US FDA to take final action on triclosan
The US Food and Drug Administration (FDA) has committed itself to publishing a final monograph on triclosan used in consumer hand soaps by 2016, under a consent decree entered in a US district court.
The move was in response to a 2010 suit filed by the Natural Resources Defense Council (NRDC). This alleged that the FDA had violated the Administrative Procedure Act and the Federal Food, Drug and Cosmetics Act by “unreasonably delaying the issue of monographs establishing conditions for the use of certain products containing triclosan as the active ingredient.”
Following a court order issued in July 2013, the FDA provided an estimated timeline for completing the monographs for three products containing triclosan, including consumer antiseptic hand wash products.
For consumer hand soaps, the FDA has committed itself to publishing a tentative final monograph by 16 December 2013 and, after taking comments and reviewing data, to issuing a final monograph by 15 September 2016.
The NRDC, which called triclosan “a suspected endocrine disruptor linked to reproductive and developmental harm in laboratory studies,” said it is “outrageous” that the FDA has waited 35 years to protect the public from this harmful chemical. "This final rule should prohibit triclosan from use in soaps,” says the NRDC.
“Washing your hands with soap containing triclosan doesn’t make them cleaner than using regular soap and water. In fact, not only do soaps containing triclosan fail to provide benefits consumers might expect, they carry potential health risks,” said Mae Wu, an attorney in NRDC’s health program.

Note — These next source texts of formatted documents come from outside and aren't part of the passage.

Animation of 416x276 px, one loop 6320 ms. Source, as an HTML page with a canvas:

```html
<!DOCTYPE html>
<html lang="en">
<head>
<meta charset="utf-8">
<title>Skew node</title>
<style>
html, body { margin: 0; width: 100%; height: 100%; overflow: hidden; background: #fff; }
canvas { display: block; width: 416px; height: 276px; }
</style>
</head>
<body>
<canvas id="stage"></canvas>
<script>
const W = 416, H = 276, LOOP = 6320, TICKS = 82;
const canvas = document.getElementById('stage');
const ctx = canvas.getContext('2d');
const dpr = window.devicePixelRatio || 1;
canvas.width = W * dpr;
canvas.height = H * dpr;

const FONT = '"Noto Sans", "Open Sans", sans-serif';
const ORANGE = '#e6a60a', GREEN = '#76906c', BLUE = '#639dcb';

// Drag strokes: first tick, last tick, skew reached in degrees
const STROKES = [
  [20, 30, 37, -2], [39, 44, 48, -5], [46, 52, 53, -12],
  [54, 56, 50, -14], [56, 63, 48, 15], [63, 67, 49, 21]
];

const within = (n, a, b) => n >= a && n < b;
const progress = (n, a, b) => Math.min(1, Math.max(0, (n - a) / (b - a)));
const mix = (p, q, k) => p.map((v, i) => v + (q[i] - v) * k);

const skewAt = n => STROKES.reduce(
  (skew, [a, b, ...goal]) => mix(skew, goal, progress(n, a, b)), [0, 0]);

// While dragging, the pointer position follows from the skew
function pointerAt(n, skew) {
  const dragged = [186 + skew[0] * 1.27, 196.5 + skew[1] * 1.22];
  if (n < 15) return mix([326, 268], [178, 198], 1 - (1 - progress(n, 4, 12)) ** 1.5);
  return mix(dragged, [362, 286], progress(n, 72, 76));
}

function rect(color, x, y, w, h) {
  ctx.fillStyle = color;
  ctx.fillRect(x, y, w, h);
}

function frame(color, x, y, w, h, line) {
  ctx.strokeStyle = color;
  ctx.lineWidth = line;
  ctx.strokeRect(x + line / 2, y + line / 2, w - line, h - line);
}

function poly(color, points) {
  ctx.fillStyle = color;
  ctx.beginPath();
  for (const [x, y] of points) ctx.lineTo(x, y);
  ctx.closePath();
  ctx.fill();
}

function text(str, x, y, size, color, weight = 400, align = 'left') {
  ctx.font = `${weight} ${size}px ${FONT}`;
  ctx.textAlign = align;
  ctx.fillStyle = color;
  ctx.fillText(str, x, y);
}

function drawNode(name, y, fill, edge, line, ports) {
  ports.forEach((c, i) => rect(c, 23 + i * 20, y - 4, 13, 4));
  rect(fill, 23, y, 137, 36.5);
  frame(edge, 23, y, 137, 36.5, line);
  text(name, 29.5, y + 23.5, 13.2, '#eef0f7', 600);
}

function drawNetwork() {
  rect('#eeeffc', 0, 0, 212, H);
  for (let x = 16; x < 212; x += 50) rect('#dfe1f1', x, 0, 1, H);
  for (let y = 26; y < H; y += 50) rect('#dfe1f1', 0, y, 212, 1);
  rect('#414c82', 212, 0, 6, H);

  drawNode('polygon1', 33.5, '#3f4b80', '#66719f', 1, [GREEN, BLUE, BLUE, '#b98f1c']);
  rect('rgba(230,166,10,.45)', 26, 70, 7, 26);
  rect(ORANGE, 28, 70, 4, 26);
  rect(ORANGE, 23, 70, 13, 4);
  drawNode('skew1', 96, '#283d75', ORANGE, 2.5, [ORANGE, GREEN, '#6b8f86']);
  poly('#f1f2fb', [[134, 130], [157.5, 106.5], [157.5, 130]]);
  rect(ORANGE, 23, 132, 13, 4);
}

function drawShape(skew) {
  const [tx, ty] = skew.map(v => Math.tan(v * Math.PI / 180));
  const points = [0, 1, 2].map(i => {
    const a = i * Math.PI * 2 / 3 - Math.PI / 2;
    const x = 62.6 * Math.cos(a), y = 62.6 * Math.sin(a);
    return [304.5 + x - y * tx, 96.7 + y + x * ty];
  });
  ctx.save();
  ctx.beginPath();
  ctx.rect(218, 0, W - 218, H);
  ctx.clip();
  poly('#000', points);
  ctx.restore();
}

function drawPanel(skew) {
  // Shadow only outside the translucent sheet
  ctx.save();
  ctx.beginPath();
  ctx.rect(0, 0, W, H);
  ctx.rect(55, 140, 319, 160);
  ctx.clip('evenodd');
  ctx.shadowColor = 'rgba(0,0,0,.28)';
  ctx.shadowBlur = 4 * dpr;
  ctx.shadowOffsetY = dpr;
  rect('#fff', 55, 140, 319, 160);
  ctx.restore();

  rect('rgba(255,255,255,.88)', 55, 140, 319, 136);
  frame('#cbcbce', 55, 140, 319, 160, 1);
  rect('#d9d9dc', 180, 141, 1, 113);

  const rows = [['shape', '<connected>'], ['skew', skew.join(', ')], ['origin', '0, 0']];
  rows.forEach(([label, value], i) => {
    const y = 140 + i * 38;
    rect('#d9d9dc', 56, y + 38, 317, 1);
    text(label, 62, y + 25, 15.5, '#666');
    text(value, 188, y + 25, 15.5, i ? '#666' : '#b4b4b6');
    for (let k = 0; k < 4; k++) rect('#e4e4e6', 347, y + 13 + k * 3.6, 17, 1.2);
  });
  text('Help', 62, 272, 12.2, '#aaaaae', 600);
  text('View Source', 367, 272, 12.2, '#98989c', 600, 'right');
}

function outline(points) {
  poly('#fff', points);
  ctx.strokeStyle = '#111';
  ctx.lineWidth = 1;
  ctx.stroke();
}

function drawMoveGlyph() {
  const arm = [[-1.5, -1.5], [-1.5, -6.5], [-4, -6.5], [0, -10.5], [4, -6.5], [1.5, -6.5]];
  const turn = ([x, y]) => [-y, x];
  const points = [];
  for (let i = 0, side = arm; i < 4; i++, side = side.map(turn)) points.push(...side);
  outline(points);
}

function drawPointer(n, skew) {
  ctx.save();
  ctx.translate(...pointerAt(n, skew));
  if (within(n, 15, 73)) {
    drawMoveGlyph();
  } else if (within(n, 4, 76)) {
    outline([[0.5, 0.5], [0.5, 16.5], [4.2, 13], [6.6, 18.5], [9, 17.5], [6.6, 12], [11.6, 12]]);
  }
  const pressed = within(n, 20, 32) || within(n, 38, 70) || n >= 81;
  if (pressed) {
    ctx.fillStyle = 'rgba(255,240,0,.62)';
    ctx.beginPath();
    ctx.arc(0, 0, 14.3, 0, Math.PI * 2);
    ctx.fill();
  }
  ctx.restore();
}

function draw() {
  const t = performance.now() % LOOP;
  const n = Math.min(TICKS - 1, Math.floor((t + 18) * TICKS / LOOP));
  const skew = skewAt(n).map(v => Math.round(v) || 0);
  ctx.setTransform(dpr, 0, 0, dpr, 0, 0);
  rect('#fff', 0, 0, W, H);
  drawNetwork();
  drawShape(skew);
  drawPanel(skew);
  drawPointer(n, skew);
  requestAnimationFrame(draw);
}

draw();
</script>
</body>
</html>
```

The FDA did not comment beyond confirming the consent decree.